══ Dataset excerpts ══
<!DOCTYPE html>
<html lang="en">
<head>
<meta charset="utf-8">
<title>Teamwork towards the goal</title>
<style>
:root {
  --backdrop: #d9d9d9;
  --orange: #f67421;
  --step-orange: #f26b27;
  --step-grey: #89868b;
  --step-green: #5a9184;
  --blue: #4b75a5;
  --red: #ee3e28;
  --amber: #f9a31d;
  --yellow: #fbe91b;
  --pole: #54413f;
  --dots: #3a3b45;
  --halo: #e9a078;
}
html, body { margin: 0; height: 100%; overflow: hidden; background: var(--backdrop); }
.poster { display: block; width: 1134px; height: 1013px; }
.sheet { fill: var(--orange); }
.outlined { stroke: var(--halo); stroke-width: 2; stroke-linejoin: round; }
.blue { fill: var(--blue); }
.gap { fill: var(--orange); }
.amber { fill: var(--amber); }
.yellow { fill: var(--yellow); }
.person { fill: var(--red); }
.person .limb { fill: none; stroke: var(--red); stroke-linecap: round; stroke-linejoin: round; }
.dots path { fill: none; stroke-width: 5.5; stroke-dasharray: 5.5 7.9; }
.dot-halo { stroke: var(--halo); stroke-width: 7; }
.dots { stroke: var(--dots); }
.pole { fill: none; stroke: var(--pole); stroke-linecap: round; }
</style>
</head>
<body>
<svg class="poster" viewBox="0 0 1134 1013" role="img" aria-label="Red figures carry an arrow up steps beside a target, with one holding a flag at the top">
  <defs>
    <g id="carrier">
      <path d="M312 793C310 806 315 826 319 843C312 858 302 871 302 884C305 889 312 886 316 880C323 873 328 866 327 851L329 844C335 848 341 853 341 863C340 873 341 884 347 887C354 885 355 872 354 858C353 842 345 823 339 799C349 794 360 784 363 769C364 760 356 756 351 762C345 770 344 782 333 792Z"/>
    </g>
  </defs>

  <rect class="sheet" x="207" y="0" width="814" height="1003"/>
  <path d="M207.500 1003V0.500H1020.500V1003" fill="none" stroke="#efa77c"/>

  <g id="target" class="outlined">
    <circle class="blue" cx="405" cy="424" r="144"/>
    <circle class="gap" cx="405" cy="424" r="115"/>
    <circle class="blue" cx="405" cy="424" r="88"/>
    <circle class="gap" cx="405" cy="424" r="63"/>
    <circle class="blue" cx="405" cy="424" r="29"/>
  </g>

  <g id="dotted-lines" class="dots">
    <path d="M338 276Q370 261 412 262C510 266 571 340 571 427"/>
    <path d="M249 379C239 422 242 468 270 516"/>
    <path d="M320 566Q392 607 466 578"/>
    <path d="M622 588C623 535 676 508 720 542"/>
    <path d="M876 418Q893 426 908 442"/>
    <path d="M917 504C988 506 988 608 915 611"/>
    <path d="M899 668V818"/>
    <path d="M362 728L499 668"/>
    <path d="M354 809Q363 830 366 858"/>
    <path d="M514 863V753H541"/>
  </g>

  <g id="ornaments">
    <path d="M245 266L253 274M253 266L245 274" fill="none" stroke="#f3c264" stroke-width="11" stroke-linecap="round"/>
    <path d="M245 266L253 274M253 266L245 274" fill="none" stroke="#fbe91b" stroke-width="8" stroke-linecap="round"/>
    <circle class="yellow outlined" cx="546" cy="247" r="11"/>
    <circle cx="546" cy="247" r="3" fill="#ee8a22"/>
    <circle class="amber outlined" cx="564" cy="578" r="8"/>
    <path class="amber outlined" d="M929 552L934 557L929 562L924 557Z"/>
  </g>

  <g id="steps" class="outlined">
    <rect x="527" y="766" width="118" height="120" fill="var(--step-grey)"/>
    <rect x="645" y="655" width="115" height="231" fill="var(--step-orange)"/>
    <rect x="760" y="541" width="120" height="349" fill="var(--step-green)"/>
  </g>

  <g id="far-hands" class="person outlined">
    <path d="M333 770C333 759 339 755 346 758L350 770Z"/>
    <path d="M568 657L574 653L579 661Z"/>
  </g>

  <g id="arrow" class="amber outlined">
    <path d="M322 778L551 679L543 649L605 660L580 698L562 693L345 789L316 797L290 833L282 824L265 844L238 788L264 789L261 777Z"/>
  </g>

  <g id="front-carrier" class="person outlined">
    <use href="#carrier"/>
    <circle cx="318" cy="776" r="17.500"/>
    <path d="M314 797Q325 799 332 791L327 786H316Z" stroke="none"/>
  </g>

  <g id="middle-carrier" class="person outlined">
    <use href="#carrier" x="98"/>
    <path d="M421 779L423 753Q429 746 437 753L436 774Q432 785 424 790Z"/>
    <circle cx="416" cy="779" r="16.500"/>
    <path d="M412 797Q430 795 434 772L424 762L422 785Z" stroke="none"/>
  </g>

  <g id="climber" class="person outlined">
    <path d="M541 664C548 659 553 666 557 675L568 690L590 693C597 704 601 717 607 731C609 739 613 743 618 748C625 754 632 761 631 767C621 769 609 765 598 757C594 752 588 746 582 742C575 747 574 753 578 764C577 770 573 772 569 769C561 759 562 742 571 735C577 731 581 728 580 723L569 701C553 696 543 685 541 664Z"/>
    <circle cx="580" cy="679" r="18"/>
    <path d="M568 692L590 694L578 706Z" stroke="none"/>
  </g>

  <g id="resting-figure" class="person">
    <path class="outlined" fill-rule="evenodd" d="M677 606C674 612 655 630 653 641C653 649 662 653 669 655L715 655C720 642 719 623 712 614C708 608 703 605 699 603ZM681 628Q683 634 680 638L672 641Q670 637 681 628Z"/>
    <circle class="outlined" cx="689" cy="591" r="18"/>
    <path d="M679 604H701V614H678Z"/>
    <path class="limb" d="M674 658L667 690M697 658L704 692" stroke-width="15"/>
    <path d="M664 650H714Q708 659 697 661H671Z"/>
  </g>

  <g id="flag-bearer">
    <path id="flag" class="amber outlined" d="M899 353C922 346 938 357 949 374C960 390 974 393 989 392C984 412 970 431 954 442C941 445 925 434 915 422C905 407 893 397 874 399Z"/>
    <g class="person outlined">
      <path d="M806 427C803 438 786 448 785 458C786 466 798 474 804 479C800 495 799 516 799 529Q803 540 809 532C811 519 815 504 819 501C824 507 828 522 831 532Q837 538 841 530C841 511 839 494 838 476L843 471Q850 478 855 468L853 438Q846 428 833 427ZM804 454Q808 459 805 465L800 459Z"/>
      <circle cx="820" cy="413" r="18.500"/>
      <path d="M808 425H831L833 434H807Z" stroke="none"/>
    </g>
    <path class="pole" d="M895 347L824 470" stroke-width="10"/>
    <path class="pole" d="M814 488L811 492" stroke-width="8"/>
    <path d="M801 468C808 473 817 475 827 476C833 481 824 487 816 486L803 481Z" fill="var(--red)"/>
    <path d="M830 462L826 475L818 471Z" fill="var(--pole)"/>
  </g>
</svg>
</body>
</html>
═══
══ Dataset excerpts ══
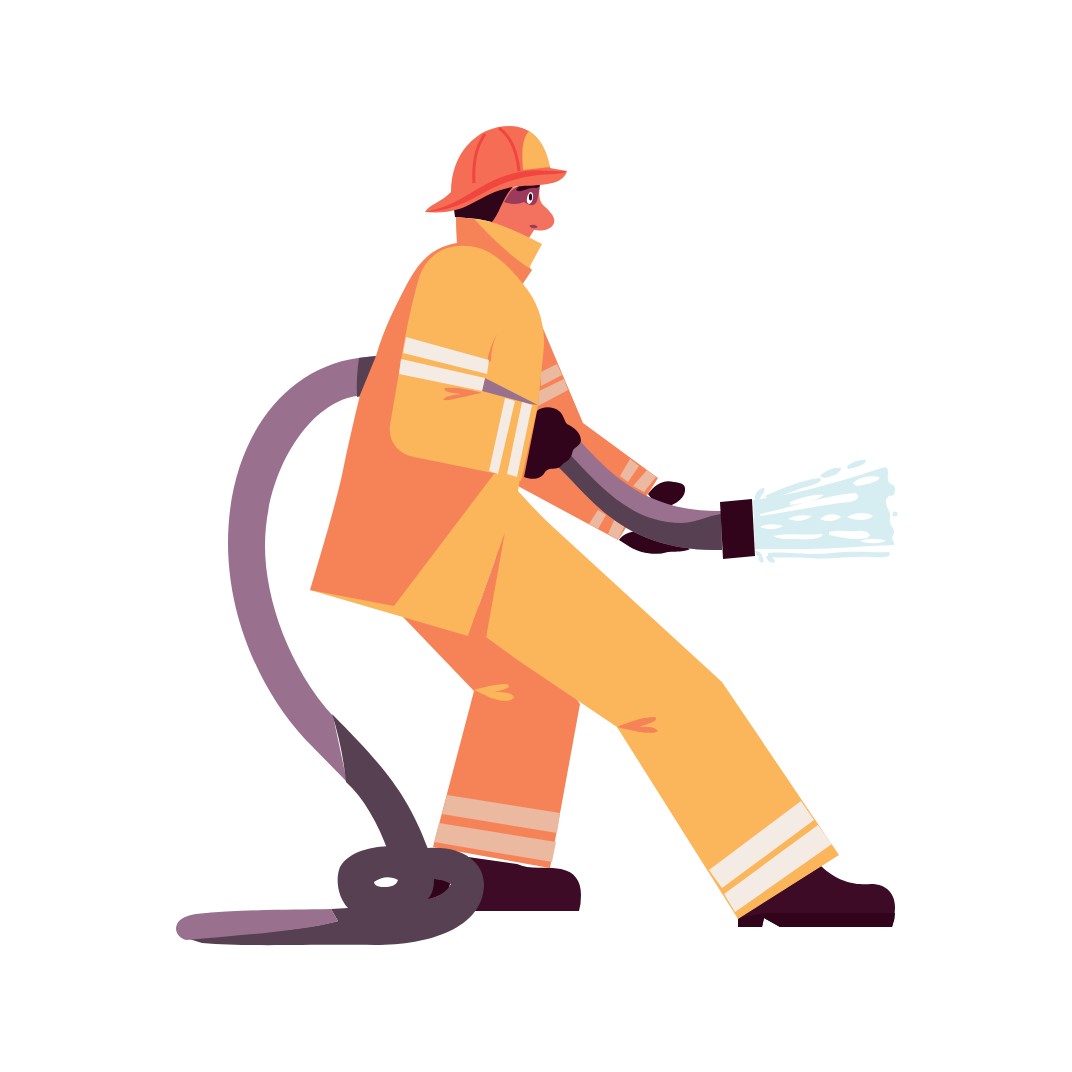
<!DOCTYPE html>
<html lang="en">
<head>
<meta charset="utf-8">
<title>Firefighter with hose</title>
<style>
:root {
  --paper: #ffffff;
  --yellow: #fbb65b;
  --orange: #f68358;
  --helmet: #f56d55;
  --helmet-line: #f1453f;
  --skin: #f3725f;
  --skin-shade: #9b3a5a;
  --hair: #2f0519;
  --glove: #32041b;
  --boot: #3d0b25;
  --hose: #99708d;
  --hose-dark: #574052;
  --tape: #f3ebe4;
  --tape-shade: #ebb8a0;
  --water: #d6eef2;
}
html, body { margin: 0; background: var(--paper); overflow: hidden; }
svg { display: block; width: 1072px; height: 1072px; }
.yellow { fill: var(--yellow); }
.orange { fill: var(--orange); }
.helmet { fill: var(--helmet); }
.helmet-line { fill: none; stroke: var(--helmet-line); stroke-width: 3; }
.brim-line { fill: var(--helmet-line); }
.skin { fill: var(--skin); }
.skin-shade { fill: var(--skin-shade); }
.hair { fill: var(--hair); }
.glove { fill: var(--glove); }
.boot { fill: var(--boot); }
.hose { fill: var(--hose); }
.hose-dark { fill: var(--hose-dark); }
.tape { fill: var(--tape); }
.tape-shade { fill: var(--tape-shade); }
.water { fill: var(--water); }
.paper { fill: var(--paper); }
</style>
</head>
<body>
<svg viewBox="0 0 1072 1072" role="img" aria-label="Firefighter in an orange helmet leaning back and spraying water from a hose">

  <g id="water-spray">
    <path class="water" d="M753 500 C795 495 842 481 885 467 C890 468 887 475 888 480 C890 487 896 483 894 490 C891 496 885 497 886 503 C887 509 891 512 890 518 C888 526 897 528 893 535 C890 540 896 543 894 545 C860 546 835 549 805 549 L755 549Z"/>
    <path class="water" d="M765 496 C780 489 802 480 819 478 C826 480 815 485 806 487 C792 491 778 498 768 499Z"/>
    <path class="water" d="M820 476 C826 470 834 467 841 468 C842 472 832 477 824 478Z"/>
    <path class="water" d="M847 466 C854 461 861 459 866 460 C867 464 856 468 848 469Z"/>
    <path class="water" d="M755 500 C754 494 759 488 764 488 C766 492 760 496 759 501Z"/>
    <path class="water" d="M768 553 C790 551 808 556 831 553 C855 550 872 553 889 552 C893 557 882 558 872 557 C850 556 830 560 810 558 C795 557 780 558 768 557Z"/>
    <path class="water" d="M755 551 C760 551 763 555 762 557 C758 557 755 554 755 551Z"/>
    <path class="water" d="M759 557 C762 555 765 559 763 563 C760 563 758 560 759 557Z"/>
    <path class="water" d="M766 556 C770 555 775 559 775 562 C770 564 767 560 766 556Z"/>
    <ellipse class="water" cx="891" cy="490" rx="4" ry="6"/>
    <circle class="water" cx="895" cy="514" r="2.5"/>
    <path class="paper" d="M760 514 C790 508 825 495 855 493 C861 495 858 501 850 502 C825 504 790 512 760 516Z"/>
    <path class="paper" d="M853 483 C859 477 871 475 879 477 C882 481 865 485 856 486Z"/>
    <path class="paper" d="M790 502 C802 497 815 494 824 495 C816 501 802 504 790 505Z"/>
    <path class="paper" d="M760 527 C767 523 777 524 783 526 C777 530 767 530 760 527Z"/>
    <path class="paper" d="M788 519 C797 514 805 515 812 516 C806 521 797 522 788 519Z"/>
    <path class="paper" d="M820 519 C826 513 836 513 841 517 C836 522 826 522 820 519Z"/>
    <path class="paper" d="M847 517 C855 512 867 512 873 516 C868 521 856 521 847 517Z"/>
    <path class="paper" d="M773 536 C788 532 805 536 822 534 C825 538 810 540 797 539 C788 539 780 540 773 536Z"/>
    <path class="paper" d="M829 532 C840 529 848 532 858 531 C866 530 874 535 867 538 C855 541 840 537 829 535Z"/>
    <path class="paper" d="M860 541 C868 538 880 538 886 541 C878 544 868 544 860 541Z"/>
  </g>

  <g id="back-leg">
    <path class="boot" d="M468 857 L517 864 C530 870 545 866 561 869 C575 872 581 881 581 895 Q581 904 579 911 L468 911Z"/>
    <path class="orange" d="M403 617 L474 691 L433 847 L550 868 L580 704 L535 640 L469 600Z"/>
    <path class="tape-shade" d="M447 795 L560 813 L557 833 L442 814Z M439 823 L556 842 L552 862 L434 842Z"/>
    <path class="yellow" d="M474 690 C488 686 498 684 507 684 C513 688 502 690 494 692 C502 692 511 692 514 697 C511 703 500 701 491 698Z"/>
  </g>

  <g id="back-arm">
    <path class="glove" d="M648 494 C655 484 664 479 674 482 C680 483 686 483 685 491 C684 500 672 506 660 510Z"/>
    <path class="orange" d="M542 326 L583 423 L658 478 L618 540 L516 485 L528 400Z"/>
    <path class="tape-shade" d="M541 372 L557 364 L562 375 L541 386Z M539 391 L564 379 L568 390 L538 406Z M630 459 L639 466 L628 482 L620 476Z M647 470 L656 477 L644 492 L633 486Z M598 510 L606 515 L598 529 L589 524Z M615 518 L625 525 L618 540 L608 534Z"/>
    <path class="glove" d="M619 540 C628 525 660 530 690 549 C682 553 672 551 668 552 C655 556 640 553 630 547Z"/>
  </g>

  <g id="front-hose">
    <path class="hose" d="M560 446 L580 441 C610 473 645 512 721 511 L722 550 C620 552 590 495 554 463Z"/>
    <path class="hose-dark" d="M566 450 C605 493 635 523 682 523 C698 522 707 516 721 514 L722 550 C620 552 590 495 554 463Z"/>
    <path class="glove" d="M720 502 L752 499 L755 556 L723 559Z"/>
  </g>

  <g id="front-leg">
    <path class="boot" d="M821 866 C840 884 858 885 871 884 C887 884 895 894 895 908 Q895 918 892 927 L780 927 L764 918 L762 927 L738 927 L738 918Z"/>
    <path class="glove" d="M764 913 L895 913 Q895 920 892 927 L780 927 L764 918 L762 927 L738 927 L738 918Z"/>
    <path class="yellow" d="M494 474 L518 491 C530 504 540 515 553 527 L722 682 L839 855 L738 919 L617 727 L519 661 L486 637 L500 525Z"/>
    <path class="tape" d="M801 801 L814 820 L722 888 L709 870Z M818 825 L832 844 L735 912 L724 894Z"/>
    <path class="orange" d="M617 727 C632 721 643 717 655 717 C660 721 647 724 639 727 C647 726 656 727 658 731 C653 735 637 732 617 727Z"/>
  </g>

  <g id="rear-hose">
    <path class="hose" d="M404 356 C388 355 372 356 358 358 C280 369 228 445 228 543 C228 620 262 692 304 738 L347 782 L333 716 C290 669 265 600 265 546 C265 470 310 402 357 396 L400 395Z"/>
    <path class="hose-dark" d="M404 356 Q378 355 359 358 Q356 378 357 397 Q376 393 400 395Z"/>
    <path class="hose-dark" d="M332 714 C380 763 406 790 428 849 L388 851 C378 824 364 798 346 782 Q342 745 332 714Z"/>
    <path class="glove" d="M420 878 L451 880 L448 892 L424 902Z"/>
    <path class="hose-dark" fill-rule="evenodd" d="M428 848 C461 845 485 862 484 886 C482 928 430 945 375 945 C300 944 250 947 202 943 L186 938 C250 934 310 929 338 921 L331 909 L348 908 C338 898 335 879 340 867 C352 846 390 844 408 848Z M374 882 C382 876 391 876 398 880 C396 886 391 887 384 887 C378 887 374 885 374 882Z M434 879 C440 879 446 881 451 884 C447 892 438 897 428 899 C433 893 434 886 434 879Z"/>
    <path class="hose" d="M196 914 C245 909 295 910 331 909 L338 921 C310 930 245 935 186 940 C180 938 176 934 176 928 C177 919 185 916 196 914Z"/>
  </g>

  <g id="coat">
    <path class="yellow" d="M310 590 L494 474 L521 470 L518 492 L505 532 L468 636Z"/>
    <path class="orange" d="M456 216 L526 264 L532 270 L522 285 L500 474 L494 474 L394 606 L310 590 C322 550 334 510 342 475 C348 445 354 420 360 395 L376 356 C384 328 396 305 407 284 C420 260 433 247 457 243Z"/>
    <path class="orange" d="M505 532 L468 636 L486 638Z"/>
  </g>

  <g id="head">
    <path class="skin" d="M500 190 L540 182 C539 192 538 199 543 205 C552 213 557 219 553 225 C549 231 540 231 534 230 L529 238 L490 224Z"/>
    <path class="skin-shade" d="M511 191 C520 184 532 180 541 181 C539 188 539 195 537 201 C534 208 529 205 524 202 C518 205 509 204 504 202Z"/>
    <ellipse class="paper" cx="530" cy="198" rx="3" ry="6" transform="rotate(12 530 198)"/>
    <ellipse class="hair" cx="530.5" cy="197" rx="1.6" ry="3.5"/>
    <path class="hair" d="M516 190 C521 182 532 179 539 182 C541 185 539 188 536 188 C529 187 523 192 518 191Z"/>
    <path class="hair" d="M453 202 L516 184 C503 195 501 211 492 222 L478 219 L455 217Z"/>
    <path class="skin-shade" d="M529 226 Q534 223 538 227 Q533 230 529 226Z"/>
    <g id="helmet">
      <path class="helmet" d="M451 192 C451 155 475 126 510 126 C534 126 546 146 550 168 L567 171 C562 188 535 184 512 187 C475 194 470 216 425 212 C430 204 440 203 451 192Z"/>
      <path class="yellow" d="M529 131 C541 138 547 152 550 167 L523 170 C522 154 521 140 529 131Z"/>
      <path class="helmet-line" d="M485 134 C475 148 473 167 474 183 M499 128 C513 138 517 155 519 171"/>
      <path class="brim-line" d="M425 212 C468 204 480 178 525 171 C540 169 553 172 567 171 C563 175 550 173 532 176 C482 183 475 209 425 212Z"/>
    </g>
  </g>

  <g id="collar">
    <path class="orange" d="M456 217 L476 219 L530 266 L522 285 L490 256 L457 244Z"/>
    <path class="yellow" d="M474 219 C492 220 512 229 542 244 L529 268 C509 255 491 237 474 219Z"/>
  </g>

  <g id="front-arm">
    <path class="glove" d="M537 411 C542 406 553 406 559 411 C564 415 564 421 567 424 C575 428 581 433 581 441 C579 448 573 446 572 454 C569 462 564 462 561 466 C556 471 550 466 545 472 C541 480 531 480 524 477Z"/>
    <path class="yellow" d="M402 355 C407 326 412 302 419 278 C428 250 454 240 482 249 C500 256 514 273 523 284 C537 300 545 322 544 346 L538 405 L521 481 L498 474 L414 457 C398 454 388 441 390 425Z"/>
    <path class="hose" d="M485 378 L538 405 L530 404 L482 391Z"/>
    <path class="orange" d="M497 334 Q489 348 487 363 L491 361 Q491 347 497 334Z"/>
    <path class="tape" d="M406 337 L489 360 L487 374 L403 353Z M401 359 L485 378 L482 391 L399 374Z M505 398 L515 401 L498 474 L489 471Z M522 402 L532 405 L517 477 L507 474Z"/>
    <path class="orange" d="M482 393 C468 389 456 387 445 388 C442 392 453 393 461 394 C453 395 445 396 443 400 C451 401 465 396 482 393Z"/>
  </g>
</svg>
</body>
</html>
═══
Exercise aim | Report every line of the material above in which "steps" appears.

Worked solution |
<svg class="poster" viewBox="0 0 1134 1013" role="img" aria-label="Red figures carry an arrow up steps beside a target, with one holding a flag at the top">
  <g id="steps" class="outlined">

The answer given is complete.